J Med Econ. 2020 Oct 21:1. doi: 10.1080/13696998.2020.1839273. Online ahead of print.
BACKGROUND: Limited treatment options are available in chemotherapy-refractory or -intolerant metastatic colorectal cancer (mCRC). The objective of the present analysis was to evaluate the cost-utility of SIR-Spheres Y-90 resin microspheres relative to best supportive care (BSC) in the treatment of chemotherapy refractory mCRC from the perspective of the UK national healthcare payer.

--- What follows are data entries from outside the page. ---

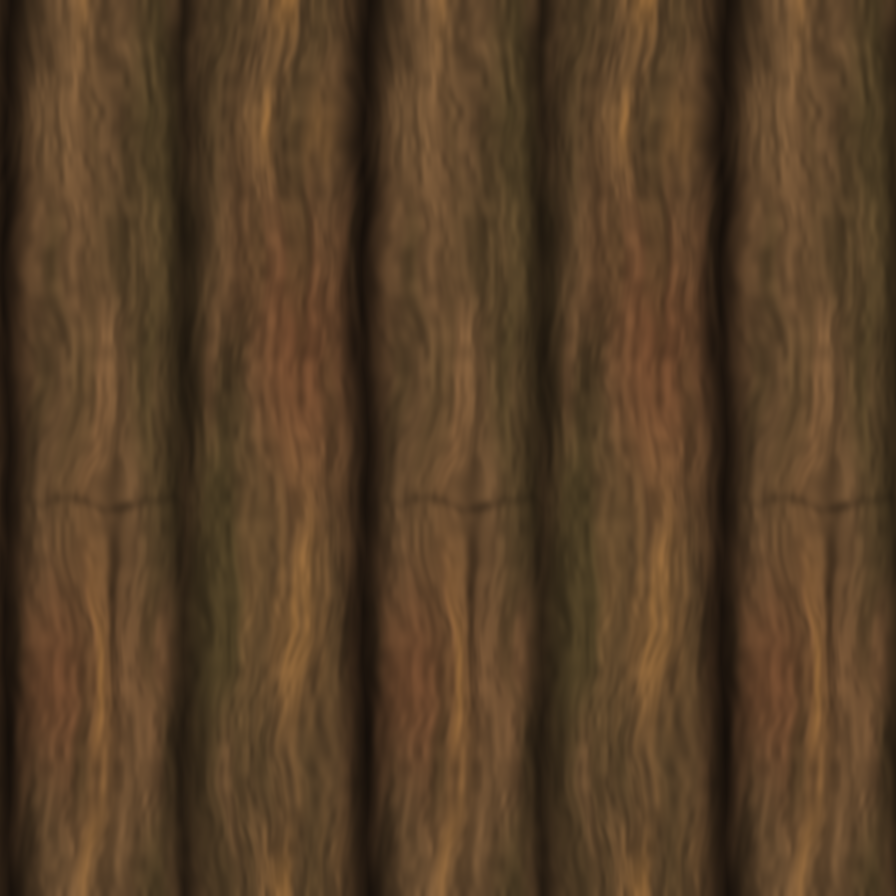
This texture is drawn by a Shadertoy shader. Its source:

```glsl
// Upright weathered logs, packed side by side with dark shadowed gaps.
// A tile of two logs repeats across; wrapped value noise stretched along y
// makes the fibres, and soft blotches add stains, gold streaks and cracks.

const vec2 REPEATS = vec2(2.5, 1.0);   // tiles across and down
const float OFFSET = 0.0065;           // left edge of the first tile
const float GAP_WANDER = 0.022;        // sideways drift of the gaps
const float GRAIN_WARP = 0.07;         // waviness of the fibres
const float STREAK_SLOPE = 0.65;       // lean of the slanted streaks

const vec3 WOOD   = vec3(0.405, 0.300, 0.193);
const vec3 RUSSET = vec3(0.425, 0.275, 0.175);
const vec3 OLIVE  = vec3(0.345, 0.285, 0.165);
const vec3 GOLD   = vec3(0.530, 0.375, 0.205);
const vec3 SHADOW = vec3(0.105, 0.073, 0.047);

float hash(vec2 p) {
    return fract(sin(dot(p, vec2(127.1, 311.7))) * 43758.5);
}

// Value noise over one tile, seamless at the tile borders.
float noise(vec2 t, vec2 cells) {
    vec2 p = t * cells;
    vec2 i = floor(p);
    vec2 f = p - i;
    f = f * f * (3.0 - 2.0 * f);
    vec2 a = mod(i, cells);
    vec2 b = mod(i + 1.0, cells);
    vec2 seed = cells * 0.37;
    return mix(mix(hash(a + seed), hash(vec2(b.x, a.y) + seed), f.x),
               mix(hash(vec2(a.x, b.y) + seed), hash(b + seed), f.x), f.y);
}

// Noise centred on zero.
float wave(vec2 t, float across, float down) {
    return noise(t, vec2(across, down)) - 0.5;
}

// Soft elliptical spot that wraps around the tile.
float blotch(vec2 t, vec2 centre, vec2 radius) {
    vec2 d = fract(t - centre + 0.5) - 0.5;
    d /= radius;
    return exp(-dot(d, d));
}

void mainImage(out vec4 fragColor, in vec2 fragCoord) {
    vec2 uv = fragCoord / iResolution.xy;
    vec2 t = fract((uv - vec2(OFFSET, 0.0)) * REPEATS);

    // Fibre coordinates: wavy, and leaning on the second log's lower half.
    vec2 g = t;
    g.x += GRAIN_WARP * wave(t, 5.0, 7.0) + 0.02 * wave(t, 12.0, 24.0);
    float lean = blotch(t, vec2(0.80, 0.30), vec2(0.13, 0.16));
    g.x -= STREAK_SLOPE * (t.y - 0.30) * lean;

    // Grain from broad bands down to fine ripples.
    float broad = wave(g, 9.0, 4.0);
    float bands = wave(g, 24.0, 7.0);
    float fibre = wave(g, 52.0, 16.0);
    float ripple = wave(g, 70.0, 56.0);
    float tone = 0.99 + 0.22 * broad + 0.28 * bands + 0.25 * fibre + 0.20 * ripple;

    // Narrow cracks, a dark stripe and a faint cross seam.
    float crack = 0.40 * blotch(g, vec2(0.30, 0.30), vec2(0.018, 0.42));
    crack += 0.25 * blotch(g, vec2(0.65, 0.78), vec2(0.022, 0.26));
    crack += 0.22 * blotch(t + vec2(0.0, 0.02 * bands), vec2(0.28, 0.44), vec2(0.20, 0.007));
    tone *= 1.0 - crack * (0.8 + fibre);

    // Stains and bright streaks.
    float russet = blotch(t, vec2(0.82, 0.64), vec2(0.16, 0.18))
                 + blotch(t, vec2(0.14, 0.24), vec2(0.14, 0.13));
    float olive = blotch(t, vec2(0.57, 0.36), vec2(0.10, 0.18))
                + blotch(t, vec2(0.45, 0.75), vec2(0.07, 0.30));
    float gold = blotch(t, vec2(0.80, 0.86), vec2(0.11, 0.05))
               + blotch(g, vec2(0.25, 0.20), vec2(0.035, 0.20))
               + blotch(t, vec2(0.82, 0.02), vec2(0.10, 0.07))
               + 0.8 * lean;
    vec3 colour = mix(WOOD, RUSSET, clamp(russet + 0.6 * broad, 0.0, 1.0));
    colour = mix(colour, OLIVE, clamp(olive - 0.7 * bands, 0.0, 0.85));
    colour = mix(colour, GOLD, clamp(gold * (0.45 + 1.3 * bands + 0.6 * fibre), 0.0, 0.9));
    colour *= tone;

    // Round each log into its gaps; the gap at the tile border is deeper.
    float x = t.x + GAP_WANDER * wave(t, 2.0, 6.0) + 0.015 * wave(t, 10.0, 18.0);
    float borderGap = abs(fract(x + 0.5) - 0.5);
    float innerGap = abs(x - 0.5);
    float light = smoothstep(-0.015, 0.105, borderGap)
                * mix(0.22, 1.0, smoothstep(-0.02, 0.10, innerGap));
    float roundness = 0.90 + 0.12 * smoothstep(0.06, 0.22, min(borderGap, innerGap));
    colour = mix(SHADOW * (0.9 + 0.6 * fibre), colour * roundness, light);

    fragColor = vec4(clamp(colour, 0.0, 1.0), 1.0);
}
```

METHODS: A cost-utility model was developed in Microsoft Excel to simulate transitions from progression-free survival to post-progression survival and death in patients with mCRC. Unit costs were captured in 2019 pounds sterling (GBP) based on the literature, formulary listings, and National Health Service (NHS) England reference costs. Future costs and effects were discounted at 3.5% per annum. A series of one-way sensitivity analyses, and probabilistic sensitivity analysis (PSA) were conducted.

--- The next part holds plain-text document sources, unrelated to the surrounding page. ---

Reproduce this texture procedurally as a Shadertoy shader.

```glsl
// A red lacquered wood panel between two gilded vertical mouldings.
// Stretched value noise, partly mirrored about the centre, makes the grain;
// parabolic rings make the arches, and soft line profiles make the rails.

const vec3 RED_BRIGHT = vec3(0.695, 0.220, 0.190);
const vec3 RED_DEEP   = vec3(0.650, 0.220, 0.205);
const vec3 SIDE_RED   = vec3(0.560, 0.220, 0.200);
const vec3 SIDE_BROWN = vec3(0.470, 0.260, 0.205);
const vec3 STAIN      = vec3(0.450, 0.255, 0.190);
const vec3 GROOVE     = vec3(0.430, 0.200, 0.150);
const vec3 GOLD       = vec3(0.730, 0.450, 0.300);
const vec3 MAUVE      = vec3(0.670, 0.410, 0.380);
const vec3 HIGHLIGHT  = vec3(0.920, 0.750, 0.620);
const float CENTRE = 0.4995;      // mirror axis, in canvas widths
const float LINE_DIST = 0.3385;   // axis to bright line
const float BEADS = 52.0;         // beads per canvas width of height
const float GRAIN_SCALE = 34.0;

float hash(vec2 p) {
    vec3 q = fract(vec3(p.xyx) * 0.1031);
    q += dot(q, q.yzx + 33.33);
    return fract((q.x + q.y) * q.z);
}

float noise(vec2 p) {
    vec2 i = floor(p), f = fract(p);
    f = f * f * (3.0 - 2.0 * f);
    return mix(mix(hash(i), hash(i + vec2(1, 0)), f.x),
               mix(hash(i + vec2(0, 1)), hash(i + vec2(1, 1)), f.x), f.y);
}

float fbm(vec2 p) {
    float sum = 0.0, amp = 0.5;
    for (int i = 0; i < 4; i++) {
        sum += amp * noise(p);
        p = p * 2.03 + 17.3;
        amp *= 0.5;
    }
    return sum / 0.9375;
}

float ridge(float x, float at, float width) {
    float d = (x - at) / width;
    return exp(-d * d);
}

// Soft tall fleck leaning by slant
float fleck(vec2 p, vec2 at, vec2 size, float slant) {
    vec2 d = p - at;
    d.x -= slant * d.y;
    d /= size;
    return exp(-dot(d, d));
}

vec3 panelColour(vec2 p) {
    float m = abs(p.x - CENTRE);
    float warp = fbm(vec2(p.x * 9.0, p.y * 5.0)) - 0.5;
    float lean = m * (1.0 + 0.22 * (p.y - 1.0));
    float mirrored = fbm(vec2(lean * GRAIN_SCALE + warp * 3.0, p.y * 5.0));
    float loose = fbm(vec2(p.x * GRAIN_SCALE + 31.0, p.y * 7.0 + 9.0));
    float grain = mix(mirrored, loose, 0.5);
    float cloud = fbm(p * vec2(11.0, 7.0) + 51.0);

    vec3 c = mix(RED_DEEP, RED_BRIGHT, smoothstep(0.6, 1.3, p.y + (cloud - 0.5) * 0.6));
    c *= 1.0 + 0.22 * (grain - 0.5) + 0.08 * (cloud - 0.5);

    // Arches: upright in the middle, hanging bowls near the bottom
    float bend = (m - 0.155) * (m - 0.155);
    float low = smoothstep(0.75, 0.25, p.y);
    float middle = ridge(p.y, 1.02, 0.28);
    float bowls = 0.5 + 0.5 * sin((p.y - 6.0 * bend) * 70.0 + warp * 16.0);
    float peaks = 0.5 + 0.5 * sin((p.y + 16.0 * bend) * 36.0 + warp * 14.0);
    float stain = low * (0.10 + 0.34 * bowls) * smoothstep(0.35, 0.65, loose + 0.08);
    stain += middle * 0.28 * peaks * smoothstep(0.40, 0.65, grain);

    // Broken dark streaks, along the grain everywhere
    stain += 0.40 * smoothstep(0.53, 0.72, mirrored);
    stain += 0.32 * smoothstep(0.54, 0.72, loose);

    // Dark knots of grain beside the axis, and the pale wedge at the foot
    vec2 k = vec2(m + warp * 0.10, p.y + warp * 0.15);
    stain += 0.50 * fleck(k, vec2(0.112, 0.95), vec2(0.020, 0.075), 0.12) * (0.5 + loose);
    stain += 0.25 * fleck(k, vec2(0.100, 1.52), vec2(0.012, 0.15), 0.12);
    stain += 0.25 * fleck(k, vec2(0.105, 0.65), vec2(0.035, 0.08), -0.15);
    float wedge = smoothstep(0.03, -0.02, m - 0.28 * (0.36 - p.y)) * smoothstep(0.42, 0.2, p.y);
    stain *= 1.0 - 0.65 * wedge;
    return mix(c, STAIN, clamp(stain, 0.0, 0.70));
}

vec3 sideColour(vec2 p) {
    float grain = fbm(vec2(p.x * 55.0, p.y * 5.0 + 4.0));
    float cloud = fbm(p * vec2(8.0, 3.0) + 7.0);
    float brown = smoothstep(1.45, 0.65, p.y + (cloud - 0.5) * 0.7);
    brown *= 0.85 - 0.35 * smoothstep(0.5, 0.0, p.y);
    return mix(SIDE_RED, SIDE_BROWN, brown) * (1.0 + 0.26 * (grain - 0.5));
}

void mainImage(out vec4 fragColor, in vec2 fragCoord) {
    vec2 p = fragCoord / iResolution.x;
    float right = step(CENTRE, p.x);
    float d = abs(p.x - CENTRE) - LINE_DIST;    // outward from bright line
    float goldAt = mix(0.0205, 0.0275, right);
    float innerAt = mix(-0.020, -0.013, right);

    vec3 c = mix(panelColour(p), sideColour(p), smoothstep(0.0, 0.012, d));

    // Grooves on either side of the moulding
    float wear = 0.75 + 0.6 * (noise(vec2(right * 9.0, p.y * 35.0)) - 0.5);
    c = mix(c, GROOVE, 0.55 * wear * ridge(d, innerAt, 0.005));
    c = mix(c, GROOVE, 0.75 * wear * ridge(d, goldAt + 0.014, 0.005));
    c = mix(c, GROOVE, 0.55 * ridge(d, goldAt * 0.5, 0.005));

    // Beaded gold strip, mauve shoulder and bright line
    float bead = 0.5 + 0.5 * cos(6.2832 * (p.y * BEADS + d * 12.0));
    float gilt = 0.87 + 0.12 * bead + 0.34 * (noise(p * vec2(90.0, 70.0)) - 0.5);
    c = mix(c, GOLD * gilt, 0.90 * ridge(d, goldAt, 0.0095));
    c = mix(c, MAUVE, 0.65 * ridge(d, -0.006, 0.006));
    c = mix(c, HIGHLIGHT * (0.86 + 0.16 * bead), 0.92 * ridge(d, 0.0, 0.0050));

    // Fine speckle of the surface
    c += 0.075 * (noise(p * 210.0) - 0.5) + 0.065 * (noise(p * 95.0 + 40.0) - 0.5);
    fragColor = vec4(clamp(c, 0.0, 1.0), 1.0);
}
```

RESULTS: The base case analysis showed that SIR-Spheres Y-90 resin microspheres would result in an increase in discounted quality-adjusted life years gained from 0.69 quality-adjusted life years (QALYs) to 1.50 QALYs, with an associated increase in cost from GBP 15,268 to GBP 34,168 yielding an incremental cost-utility ratio of GBP 23,435 per QALY. PSA showed that there would be a 56% likelihood that SIR-Spheres Y-90 resin microspheres would be cost-effective relative to BSC at a willingness-to-pay threshold of GBP 30,000 per QALY gained.

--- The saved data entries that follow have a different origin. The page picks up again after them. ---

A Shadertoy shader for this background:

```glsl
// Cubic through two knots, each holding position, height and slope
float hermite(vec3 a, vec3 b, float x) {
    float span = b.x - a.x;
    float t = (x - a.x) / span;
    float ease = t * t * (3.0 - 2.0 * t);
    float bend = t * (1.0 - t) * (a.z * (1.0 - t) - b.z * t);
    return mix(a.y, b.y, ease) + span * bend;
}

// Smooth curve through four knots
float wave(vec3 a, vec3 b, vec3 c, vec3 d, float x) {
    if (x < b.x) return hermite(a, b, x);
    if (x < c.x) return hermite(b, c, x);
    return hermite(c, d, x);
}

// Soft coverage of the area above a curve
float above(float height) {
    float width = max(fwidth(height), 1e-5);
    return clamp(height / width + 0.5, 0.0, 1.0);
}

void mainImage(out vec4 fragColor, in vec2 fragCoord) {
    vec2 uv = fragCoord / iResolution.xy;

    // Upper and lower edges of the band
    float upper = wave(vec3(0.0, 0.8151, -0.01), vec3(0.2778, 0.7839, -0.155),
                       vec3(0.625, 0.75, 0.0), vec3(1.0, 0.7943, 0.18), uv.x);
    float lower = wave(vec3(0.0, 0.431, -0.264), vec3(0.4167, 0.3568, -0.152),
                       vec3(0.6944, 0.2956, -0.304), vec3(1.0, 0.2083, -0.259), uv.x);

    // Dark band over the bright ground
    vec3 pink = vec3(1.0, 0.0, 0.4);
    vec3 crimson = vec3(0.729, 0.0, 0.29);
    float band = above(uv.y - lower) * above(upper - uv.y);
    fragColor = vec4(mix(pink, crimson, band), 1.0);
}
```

CONCLUSIONS: This cost-utility analysis showed that, relative to BSC, SIR-Spheres Y-90 resin microspheres would be a cost-effective treatment option for patients with mCRC in the UK setting from the national healthcare payer perspective.